### DATA FOR PROCESSING
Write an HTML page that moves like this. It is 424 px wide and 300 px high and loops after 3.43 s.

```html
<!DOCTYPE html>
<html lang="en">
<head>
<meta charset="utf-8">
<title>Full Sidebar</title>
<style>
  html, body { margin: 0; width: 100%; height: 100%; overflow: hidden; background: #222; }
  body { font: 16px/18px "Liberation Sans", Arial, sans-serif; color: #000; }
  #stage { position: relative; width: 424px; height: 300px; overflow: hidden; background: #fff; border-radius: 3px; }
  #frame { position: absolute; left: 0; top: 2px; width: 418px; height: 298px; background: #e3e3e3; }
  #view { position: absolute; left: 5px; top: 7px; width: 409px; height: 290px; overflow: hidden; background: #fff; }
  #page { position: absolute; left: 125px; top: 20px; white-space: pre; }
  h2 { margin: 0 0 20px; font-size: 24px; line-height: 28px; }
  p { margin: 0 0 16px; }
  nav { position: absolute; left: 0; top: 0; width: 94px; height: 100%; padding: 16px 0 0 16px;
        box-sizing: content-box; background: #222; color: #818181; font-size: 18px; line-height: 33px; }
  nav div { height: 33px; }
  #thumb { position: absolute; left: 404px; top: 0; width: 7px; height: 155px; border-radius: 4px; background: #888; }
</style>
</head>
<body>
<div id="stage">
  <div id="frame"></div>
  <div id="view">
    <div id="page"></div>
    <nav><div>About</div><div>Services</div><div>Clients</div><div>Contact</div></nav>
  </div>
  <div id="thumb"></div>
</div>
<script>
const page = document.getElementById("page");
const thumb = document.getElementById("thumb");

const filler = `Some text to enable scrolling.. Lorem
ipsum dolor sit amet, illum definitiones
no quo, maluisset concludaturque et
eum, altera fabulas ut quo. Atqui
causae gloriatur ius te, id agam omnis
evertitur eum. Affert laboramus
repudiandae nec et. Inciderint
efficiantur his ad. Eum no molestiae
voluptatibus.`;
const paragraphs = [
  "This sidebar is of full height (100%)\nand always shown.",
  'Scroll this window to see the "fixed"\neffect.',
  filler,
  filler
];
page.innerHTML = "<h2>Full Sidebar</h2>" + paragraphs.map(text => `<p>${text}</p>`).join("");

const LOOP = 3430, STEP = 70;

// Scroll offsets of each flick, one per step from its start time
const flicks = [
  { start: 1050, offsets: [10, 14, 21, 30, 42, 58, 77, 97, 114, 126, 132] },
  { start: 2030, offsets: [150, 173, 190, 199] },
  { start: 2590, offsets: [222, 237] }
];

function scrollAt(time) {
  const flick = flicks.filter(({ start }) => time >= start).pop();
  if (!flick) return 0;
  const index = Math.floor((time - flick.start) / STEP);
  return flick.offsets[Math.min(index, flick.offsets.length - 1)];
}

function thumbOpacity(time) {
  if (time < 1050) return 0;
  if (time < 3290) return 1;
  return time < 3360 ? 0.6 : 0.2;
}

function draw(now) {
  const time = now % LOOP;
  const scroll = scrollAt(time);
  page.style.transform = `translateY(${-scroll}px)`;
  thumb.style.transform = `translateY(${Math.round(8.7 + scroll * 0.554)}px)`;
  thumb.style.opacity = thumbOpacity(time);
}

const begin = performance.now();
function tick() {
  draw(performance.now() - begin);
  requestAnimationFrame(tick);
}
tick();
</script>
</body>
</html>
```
...
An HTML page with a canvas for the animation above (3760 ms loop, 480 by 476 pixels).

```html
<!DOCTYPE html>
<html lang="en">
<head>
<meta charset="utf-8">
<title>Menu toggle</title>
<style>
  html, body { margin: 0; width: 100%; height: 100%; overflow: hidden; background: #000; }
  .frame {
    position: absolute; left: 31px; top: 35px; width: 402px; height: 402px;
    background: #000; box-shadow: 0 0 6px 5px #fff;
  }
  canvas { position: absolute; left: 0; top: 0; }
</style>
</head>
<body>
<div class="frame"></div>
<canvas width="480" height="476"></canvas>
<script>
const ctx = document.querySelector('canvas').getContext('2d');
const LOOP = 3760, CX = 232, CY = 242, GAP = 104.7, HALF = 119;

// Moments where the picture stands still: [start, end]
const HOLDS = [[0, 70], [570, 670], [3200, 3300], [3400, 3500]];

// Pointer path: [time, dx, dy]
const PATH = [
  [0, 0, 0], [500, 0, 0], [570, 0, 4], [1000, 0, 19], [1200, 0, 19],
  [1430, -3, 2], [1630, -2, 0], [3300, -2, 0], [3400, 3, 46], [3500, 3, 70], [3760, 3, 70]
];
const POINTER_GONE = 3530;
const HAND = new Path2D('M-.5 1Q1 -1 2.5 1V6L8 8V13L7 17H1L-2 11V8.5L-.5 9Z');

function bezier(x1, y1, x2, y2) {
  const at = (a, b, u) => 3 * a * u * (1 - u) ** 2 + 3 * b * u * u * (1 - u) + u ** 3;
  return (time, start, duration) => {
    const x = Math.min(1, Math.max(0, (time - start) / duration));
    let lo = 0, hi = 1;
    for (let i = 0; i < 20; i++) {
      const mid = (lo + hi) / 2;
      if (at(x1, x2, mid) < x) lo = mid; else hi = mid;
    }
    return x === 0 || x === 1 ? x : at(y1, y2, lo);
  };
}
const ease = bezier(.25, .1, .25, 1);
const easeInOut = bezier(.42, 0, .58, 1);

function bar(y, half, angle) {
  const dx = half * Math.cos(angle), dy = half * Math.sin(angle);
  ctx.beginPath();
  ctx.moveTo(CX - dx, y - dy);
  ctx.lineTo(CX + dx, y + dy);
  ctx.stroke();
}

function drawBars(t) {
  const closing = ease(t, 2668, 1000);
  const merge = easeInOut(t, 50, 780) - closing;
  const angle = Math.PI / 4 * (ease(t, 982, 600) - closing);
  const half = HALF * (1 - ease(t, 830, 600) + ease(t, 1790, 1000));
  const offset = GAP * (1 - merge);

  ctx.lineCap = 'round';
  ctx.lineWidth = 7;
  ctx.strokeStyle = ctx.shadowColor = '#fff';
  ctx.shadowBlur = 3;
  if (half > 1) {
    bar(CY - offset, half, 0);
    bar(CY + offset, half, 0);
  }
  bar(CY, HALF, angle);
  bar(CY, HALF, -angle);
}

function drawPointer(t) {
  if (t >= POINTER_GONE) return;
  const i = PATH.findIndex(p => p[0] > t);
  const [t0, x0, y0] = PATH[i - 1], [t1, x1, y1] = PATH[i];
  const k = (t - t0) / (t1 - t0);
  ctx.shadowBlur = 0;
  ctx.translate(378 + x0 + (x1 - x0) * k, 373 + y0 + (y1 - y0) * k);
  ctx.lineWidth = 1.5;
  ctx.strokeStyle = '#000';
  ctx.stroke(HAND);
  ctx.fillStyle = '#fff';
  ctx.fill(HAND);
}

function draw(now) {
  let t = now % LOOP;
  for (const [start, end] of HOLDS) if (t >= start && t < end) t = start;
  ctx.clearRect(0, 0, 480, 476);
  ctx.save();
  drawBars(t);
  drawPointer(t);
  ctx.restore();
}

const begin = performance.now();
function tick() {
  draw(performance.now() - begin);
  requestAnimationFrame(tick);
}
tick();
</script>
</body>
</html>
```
==
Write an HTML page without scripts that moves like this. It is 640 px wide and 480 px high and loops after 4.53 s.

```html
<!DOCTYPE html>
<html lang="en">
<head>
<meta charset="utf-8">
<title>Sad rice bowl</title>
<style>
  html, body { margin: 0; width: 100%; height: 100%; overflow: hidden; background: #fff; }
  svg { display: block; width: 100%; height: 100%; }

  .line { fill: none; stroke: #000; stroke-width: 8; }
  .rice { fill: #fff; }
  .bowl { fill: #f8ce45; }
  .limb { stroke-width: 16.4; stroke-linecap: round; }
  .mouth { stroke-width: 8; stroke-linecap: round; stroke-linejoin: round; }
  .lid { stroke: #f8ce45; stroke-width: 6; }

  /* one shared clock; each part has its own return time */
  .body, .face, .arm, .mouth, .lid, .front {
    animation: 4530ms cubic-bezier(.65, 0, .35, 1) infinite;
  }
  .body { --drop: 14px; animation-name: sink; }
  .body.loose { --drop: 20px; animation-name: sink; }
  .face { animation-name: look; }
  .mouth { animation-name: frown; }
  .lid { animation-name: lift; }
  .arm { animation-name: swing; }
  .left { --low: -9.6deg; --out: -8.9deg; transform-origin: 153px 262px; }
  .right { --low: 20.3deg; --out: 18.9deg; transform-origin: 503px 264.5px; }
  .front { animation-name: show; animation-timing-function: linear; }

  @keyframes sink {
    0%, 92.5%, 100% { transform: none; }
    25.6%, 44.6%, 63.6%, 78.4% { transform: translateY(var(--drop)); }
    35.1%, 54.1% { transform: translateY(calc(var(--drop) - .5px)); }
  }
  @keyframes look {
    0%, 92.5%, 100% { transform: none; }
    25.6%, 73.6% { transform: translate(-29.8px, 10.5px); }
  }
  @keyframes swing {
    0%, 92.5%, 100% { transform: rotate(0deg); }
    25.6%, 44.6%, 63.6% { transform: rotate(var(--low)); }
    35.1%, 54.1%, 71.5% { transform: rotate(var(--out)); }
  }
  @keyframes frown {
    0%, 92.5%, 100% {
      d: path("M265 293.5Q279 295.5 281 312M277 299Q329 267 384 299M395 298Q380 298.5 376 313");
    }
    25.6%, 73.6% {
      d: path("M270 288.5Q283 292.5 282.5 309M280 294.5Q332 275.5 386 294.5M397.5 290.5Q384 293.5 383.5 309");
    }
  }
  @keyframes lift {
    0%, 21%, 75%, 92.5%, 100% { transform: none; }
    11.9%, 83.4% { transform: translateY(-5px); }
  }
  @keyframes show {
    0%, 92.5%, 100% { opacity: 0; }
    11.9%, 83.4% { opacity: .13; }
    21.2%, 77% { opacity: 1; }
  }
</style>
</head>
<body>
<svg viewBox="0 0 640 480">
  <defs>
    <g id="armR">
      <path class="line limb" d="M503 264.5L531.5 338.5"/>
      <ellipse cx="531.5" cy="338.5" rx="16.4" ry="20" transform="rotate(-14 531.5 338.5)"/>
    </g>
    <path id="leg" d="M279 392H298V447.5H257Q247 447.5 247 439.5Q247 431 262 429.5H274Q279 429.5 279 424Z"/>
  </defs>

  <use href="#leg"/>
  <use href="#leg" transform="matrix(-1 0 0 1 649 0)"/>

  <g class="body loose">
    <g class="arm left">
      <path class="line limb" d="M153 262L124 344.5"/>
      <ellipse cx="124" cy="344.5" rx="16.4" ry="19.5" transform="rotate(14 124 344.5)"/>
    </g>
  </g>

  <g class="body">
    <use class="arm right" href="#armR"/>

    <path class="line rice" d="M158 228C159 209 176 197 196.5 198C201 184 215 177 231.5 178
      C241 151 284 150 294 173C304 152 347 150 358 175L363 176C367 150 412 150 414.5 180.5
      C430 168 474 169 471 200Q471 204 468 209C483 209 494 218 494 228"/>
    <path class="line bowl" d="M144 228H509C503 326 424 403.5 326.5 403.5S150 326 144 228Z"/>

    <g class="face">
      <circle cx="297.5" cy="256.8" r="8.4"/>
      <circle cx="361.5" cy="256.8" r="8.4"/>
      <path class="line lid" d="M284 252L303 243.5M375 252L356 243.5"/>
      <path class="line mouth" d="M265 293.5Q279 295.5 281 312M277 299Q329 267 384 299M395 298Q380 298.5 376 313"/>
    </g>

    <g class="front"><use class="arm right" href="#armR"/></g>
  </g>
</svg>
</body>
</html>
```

### TASK DESCRIPTION
Return each line from the entries above that includes "background".

### WRITTEN REPLY
  html, body { margin: 0; width: 100%; height: 100%; overflow: hidden; background: #222; }
  #stage { position: relative; width: 424px; height: 300px; overflow: hidden; background: #fff; border-radius: 3px; }
  #frame { position: absolute; left: 0; top: 2px; width: 418px; height: 298px; background: #e3e3e3; }
  #view { position: absolute; left: 5px; top: 7px; width: 409px; height: 290px; overflow: hidden; background: #fff; }
        box-sizing: content-box; background: #222; color: #818181; font-size: 18px; line-height: 33px; }
  #thumb { position: absolute; left: 404px; top: 0; width: 7px; height: 155px; border-radius: 4px; background: #888; }
  html, body { margin: 0; width: 100%; height: 100%; overflow: hidden; background: #000; }
    background: #000; box-shadow: 0 0 6px 5px #fff;
  html, body { margin: 0; width: 100%; height: 100%; overflow: hidden; background: #fff; }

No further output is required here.